» **WHAT YOU HAVE TO DO**: Take each line of the listing that has the string "clipPath" and report it.

» **GIVEN DATA**:

====================

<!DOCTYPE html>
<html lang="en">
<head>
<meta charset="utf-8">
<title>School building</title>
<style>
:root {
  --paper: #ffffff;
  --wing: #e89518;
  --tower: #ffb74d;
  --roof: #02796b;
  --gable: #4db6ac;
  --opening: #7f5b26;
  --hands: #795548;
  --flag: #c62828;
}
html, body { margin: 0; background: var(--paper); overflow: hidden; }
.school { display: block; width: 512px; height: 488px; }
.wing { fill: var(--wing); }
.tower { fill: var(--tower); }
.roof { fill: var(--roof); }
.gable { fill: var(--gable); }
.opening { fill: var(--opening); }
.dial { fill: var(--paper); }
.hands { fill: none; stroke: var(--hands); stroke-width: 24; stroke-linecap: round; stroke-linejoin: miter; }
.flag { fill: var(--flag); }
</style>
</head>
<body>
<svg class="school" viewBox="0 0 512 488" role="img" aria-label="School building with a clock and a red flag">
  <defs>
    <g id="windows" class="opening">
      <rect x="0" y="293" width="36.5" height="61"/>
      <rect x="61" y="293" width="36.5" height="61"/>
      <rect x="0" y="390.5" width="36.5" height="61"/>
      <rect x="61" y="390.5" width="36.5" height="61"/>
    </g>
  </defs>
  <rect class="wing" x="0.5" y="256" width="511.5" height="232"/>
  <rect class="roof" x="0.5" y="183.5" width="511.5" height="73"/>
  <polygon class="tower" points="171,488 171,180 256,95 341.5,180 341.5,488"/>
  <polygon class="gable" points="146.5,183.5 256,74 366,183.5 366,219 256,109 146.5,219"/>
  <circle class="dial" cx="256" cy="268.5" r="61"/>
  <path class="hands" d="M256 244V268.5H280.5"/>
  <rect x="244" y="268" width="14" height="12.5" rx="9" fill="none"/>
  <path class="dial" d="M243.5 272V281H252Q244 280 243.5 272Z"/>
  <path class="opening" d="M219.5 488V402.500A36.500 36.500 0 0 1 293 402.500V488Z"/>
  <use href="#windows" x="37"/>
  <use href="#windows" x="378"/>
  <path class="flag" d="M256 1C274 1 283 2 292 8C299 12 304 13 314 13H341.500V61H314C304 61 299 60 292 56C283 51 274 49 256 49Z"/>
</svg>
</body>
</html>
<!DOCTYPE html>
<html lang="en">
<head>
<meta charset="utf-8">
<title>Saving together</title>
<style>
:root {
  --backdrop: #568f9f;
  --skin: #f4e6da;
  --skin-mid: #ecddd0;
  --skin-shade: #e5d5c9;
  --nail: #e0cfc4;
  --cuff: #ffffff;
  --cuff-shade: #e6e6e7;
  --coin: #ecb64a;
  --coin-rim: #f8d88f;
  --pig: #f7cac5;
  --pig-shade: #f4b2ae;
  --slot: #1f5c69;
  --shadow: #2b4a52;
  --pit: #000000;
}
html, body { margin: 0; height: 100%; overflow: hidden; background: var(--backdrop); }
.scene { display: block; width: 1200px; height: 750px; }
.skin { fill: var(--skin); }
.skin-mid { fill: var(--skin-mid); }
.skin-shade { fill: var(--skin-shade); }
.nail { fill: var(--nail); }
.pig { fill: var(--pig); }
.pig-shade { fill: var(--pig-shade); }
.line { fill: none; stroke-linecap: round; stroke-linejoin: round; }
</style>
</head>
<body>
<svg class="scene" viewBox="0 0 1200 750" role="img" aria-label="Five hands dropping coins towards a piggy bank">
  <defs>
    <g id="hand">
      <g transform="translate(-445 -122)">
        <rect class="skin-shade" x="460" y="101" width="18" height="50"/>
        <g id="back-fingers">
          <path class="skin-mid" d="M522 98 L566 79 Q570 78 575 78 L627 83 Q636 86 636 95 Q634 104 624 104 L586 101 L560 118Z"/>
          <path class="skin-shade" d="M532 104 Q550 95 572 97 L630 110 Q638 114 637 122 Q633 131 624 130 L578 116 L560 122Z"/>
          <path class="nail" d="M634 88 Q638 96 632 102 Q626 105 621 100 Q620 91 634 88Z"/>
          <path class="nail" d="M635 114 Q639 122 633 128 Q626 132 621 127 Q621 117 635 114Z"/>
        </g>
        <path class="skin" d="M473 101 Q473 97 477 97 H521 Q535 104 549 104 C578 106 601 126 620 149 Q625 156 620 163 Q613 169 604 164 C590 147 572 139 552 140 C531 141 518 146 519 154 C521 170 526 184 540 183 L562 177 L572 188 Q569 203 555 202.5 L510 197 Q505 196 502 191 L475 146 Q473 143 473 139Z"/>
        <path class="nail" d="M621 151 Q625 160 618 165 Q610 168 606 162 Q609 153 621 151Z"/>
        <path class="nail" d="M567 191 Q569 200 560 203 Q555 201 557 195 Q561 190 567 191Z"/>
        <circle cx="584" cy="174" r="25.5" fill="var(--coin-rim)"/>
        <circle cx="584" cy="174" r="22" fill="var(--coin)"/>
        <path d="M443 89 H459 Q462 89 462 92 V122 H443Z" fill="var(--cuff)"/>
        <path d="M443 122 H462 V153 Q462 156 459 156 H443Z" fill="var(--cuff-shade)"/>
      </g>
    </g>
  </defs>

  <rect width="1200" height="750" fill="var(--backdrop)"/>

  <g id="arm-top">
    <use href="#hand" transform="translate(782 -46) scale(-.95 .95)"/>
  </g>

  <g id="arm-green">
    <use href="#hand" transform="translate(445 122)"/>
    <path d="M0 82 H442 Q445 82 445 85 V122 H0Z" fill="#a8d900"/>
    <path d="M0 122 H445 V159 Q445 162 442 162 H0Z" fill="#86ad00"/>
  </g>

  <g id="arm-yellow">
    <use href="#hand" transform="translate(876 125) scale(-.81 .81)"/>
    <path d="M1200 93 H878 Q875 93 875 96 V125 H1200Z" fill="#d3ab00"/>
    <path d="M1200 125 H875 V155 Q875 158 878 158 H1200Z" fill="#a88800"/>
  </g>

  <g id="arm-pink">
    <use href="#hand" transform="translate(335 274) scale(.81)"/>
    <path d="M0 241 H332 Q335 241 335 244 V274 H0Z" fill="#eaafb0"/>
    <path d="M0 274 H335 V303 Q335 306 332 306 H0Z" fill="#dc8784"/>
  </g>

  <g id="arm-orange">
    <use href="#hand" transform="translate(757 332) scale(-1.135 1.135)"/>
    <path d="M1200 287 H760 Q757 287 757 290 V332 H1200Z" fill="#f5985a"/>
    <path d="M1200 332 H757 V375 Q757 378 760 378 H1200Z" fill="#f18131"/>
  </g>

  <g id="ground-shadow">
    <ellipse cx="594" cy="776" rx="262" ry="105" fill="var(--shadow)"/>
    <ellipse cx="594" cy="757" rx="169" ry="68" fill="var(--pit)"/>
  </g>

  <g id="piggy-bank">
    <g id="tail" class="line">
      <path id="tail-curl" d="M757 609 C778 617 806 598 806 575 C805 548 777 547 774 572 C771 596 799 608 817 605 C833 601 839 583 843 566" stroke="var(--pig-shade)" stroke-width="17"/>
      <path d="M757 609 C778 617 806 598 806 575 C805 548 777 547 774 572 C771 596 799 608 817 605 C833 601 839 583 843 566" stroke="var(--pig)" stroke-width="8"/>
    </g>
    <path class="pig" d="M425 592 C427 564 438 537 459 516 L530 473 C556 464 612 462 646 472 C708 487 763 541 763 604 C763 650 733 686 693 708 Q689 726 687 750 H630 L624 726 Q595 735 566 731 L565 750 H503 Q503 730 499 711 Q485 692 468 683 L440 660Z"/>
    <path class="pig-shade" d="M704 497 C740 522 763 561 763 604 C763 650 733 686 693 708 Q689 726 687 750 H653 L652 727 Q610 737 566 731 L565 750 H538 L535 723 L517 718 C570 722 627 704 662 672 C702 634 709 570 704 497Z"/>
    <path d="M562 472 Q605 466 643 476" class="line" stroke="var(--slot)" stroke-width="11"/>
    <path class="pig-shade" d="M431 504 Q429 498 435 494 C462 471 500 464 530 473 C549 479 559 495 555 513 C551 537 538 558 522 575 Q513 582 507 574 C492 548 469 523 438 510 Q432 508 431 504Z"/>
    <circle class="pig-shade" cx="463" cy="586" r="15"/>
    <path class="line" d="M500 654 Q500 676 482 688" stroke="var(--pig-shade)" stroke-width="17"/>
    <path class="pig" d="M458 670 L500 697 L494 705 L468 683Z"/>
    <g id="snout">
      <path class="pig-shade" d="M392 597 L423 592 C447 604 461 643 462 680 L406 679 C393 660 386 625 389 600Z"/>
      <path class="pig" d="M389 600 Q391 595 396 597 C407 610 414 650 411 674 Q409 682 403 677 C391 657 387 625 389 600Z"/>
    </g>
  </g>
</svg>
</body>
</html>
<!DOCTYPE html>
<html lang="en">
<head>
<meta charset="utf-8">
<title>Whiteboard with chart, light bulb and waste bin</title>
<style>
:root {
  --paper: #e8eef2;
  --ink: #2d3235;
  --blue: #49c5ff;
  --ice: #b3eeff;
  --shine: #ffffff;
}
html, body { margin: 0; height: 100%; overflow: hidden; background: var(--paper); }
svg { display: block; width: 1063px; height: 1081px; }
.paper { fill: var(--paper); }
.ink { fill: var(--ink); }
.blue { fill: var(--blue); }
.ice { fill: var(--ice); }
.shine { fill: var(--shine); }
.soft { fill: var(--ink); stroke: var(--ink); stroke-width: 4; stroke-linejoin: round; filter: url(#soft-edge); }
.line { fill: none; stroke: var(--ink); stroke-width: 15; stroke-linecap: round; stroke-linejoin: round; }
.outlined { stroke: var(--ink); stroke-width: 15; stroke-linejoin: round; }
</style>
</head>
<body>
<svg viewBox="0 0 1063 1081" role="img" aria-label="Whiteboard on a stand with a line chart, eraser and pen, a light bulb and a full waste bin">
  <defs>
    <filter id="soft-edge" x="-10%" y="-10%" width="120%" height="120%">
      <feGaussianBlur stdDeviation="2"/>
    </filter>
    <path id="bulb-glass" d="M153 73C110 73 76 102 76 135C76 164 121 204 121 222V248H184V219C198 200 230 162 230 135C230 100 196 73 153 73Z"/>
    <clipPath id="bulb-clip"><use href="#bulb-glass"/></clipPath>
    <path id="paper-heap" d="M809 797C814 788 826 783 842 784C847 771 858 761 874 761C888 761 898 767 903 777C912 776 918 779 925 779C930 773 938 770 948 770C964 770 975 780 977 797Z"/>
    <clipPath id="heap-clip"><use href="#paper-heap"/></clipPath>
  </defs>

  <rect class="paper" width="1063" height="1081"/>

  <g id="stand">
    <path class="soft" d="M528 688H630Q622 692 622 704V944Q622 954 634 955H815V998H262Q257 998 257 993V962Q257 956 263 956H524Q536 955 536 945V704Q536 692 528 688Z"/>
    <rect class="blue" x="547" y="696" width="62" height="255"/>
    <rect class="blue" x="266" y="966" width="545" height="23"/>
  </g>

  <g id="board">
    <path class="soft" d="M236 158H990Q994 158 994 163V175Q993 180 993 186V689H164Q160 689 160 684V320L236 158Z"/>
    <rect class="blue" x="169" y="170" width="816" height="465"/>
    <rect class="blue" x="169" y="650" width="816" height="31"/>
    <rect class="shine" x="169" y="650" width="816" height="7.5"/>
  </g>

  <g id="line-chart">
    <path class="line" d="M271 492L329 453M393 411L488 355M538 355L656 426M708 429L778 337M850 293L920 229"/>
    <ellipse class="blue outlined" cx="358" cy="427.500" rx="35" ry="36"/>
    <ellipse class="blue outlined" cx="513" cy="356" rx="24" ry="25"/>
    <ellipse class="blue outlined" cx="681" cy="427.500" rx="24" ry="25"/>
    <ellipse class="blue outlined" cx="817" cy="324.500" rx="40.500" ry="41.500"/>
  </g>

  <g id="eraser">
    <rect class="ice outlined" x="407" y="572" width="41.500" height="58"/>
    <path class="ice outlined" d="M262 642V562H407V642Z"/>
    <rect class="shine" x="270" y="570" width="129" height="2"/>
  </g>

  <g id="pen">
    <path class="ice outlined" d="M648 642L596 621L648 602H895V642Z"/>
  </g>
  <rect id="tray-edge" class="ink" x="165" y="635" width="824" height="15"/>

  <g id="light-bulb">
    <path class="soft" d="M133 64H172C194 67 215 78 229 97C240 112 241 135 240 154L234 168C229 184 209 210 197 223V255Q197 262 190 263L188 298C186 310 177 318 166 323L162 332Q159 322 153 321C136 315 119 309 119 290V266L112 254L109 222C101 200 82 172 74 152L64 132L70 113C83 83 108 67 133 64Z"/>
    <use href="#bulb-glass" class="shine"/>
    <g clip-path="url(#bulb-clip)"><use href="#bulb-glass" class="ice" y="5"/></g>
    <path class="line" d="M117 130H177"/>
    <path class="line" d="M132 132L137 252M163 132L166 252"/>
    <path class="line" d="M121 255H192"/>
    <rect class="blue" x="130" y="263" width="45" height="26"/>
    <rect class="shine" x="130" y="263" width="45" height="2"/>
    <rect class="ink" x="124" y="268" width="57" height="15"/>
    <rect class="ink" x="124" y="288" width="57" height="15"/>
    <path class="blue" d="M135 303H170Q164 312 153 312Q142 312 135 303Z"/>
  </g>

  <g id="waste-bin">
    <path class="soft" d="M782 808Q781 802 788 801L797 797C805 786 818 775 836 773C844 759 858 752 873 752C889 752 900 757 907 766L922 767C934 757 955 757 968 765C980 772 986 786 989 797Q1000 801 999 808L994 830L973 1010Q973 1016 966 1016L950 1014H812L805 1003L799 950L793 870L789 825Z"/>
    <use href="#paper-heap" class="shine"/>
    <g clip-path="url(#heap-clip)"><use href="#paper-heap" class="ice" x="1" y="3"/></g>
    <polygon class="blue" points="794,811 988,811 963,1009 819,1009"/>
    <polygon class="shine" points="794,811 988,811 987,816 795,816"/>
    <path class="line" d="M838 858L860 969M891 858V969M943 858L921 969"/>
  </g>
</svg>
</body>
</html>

====================

» **EXERCISE RESULT**:
    <clipPath id="bulb-clip"><use href="#bulb-glass"/></clipPath>
    <clipPath id="heap-clip"><use href="#paper-heap"/></clipPath>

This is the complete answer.